Published on December 18th, 2020 | by Sunit Nandi0
MacDroid – The Better Android File Transfer
The State of Android File Transfer
Transferring files between macOS and Android has been problematic from the very start. It seems that Apple and Google have not really put much thought into seamlessly integrating both the ecosystems together. Hence, the default Android File Transfer Mac app from Google is riddled with several small but annoying bugs. Sometimes it will not detect the Android phone plugged in, sometimes it will hang while transferring a file and sometimes the Android device will disappear from macOS while transferring. File browsing can be slow, and you can transfer only one file at a time (due to the nature of MTP), and multiple transfers will be queued one after the other. There is no integration with Finder, so most of Mac’s nice features like search, multi-tabbed browsing and file preview are missing.
Here Comes MacDroid
Recently I came across MacDroid, and it claimed to “the bridge between Android and macOS”. Curious, I got myself a subscription that costs $19.99 annually for up to 5 devices and downloaded the app from https://www.macdroid.app/downloads/. Upon opening the DMG file, I got this screen.
I moved the app to /Applications as guide by the open DMG window. The app is now on the Launchpad.
Alternatively if you have Homebrew on your Mac, simply type (without quotes) “brew install –cask macdroid” in the terminal to install MacDroid.
Launching the app gives a set of introductory screens where you go next one after the other and finally come to the point where you are asked to activate.
Click “Activate”, enter the activation key and your email and click “OK”. The product will be activated.
Now let’s move on the usage.
Usage and Experience
In the main screen of the application, you will see there is an option to either connect the Android device via MTP or ADB.

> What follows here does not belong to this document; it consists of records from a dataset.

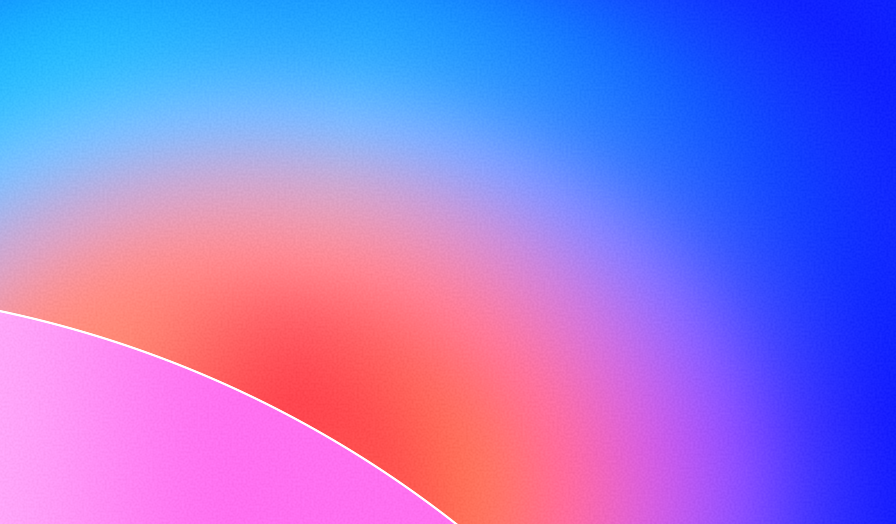
Give the GLSL for this background, as a Shadertoy shader.

```glsl
// A soft glow, red at its heart and blue at its rim, behind a large pink disc.
// Two colour ramps run outward over an elliptic distance and blend by angle;
// a thin white line edges the disc and gradient noise adds a fine grain.

const float ASPECT = 1.7143;
const int STOPS = 9;

// Colours of the glow from heart to rim, going up and going right
const vec3 UPWARD[STOPS] = vec3[STOPS](
    vec3(1.00, 0.27, 0.31), vec3(1.00, 0.36, 0.39), vec3(1.00, 0.53, 0.57),
    vec3(0.83, 0.65, 0.80), vec3(0.49, 0.72, 1.00), vec3(0.20, 0.67, 1.00),
    vec3(0.09, 0.57, 1.00), vec3(0.07, 0.36, 1.00), vec3(0.06, 0.18, 1.00));
const vec3 RIGHTWARD[STOPS] = vec3[STOPS](
    vec3(1.00, 0.33, 0.31), vec3(1.00, 0.45, 0.37), vec3(1.00, 0.42, 0.61),
    vec3(0.84, 0.37, 0.88), vec3(0.56, 0.31, 1.00), vec3(0.24, 0.20, 1.00),
    vec3(0.08, 0.11, 1.00), vec3(0.07, 0.09, 1.00), vec3(0.06, 0.08, 1.00));

const vec3 PEACH = vec3(1.00, 0.60, 0.47);
const vec3 PALE_PINK = vec3(1.00, 0.67, 0.98);
const vec3 HOT_PINK = vec3(1.00, 0.44, 0.94);

// Smooth curve (Catmull-Rom) through the evenly spaced stops of a ramp
vec3 ramp(vec3 stops[STOPS], float t) {
    t = clamp(t, 0.0, float(STOPS - 1) - 0.001);
    int i = int(t);
    float f = fract(t);
    vec3 a = stops[max(i - 1, 0)];
    vec3 b = stops[i];
    vec3 c = stops[i + 1];
    vec3 d = stops[min(i + 2, STOPS - 1)];
    return b + 0.5 * f * (c - a + f * (2.0 * a - 5.0 * b + 4.0 * c - d
                        + f * (3.0 * (b - c) + d - a)));
}

vec2 hashGradient(vec2 cell) {
    vec3 h = fract(cell.xyx * vec3(0.1031, 0.1030, 0.0973));
    h += dot(h, h.yzx + 33.33);
    float angle = 6.2832 * fract((h.x + h.y) * h.z);
    return vec2(cos(angle), sin(angle));
}

float gradientNoise(vec2 p) {
    vec2 i = floor(p);
    vec2 f = p - i;
    vec2 u = f * f * (3.0 - 2.0 * f);
    vec2 e = vec2(0.0, 1.0);
    float low = mix(dot(hashGradient(i), f),
                    dot(hashGradient(i + e.yx), f - e.yx), u.x);
    float high = mix(dot(hashGradient(i + e), f - e),
                     dot(hashGradient(i + e.yy), f - e.yy), u.x);
    return mix(low, high, u.y);
}

vec3 glow(vec2 p, vec2 center) {
    // Elliptic distance, a little wider on the left
    vec2 q = p - center;
    q /= vec2(q.x < 0.0 ? 0.893 : 0.815, 0.67);
    float d = length(q);
    float t = (d - 0.3) / 0.2;

    float angle = degrees(atan(q.y, q.x));
    float upward = clamp((angle - 10.0) / 70.0, 0.0, 1.0);
    upward = mix(upward, smoothstep(0.0, 1.0, upward), 0.4);
    vec3 color = mix(ramp(RIGHTWARD, t), ramp(UPWARD, t), upward);

    // Peach inside and cyan outside on the left
    float left = 1.0 - smoothstep(0.1, 0.6, p.x);
    color = mix(color, PEACH, 0.8 * left * (1.0 - smoothstep(0.5, 0.9, d)));
    color.g += 0.08 * left * smoothstep(0.9, 1.4, d);
    return color;
}

vec3 disc(vec2 p) {
    return mix(PALE_PINK, HOT_PINK, smoothstep(-0.1, 0.48, p.x));
}

void mainImage(out vec4 fragColor, in vec2 fragCoord) {
    vec2 p = fragCoord / iResolution.xy * vec2(ASPECT, 1.0);
    float pixel = 1.0 / iResolution.y;

    // Glow, disc and its white rim
    vec3 color = glow(p, vec2(0.513, 0.04));
    float edge = length(p - vec2(-0.4353, -1.669)) - 2.1205;
    color = mix(color, disc(p), smoothstep(pixel, -pixel, edge));
    float rim = 1.0 - smoothstep(-0.5 * pixel, 0.5 * pixel, abs(edge) - 0.0022);
    color = mix(color, vec3(1.0), rim);

    // Fine grain
    color += 0.035 * (1.0 - rim) * gradientNoise(p * 230.0);
    fragColor = vec4(clamp(color, 0.0, 1.0), 1.0);
}
```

When I connected my Google Pixel 4A to my MacBook Pro 13” with a type-C to type-C cable, the phone got detected immediately and was connected in MTP mode.
Clicking on “Show in Finder” in this mode launches a finder window with Pixel 4A listed as one of the drives. Double-clicking the Pixel 4A icon opens the Internal Shared Storage of my phone in my case.
I am able to browse the files and folders within Finder itself. I can open multiple tabs, perform searches, preview files and move photos from Android phone to Mac computer. However, due to the underlying protocol (MTP), at any time one can upload, download or preview only one file. MacDroid works around this limitation by using a file system cache on the MacBook that preloads any reads/writes to/from the Android device. Once files for reading are cached, parallel access to the cache is possible. Similarly, while writing, the parallel writes are written to the cache, after which the files are sequentially updated on the device in the background. MacDroid’s intelligent implementation of caching makes the user’s life a lot easier compared to Google’s Android File Transfer that directly reads and/or updates files on the device, which is prone to delays and stuck UI.
There is an even faster method to access Android storage using Android Debug Bridge (ADB). To enable this, go to Settings on your Android device, the go to Developer Options. Scroll down till you get the USB Debugging option. Enable it. You will get a warning. Tap ‘Ok’ to allow it.
If your phone is plugged in, you will get a prompt that shows the RSA fingerprint of the computer it is connected to. Checkmark “Always allow from this computer” and then tap “Allow”.
MacDroid now shows that the phone is connected in ADB mode. Some devices, especially Xiaomi and Google devices can be a bit finicky connecting in this mode. For these devices, allow up to a full minute for the device to be mounted.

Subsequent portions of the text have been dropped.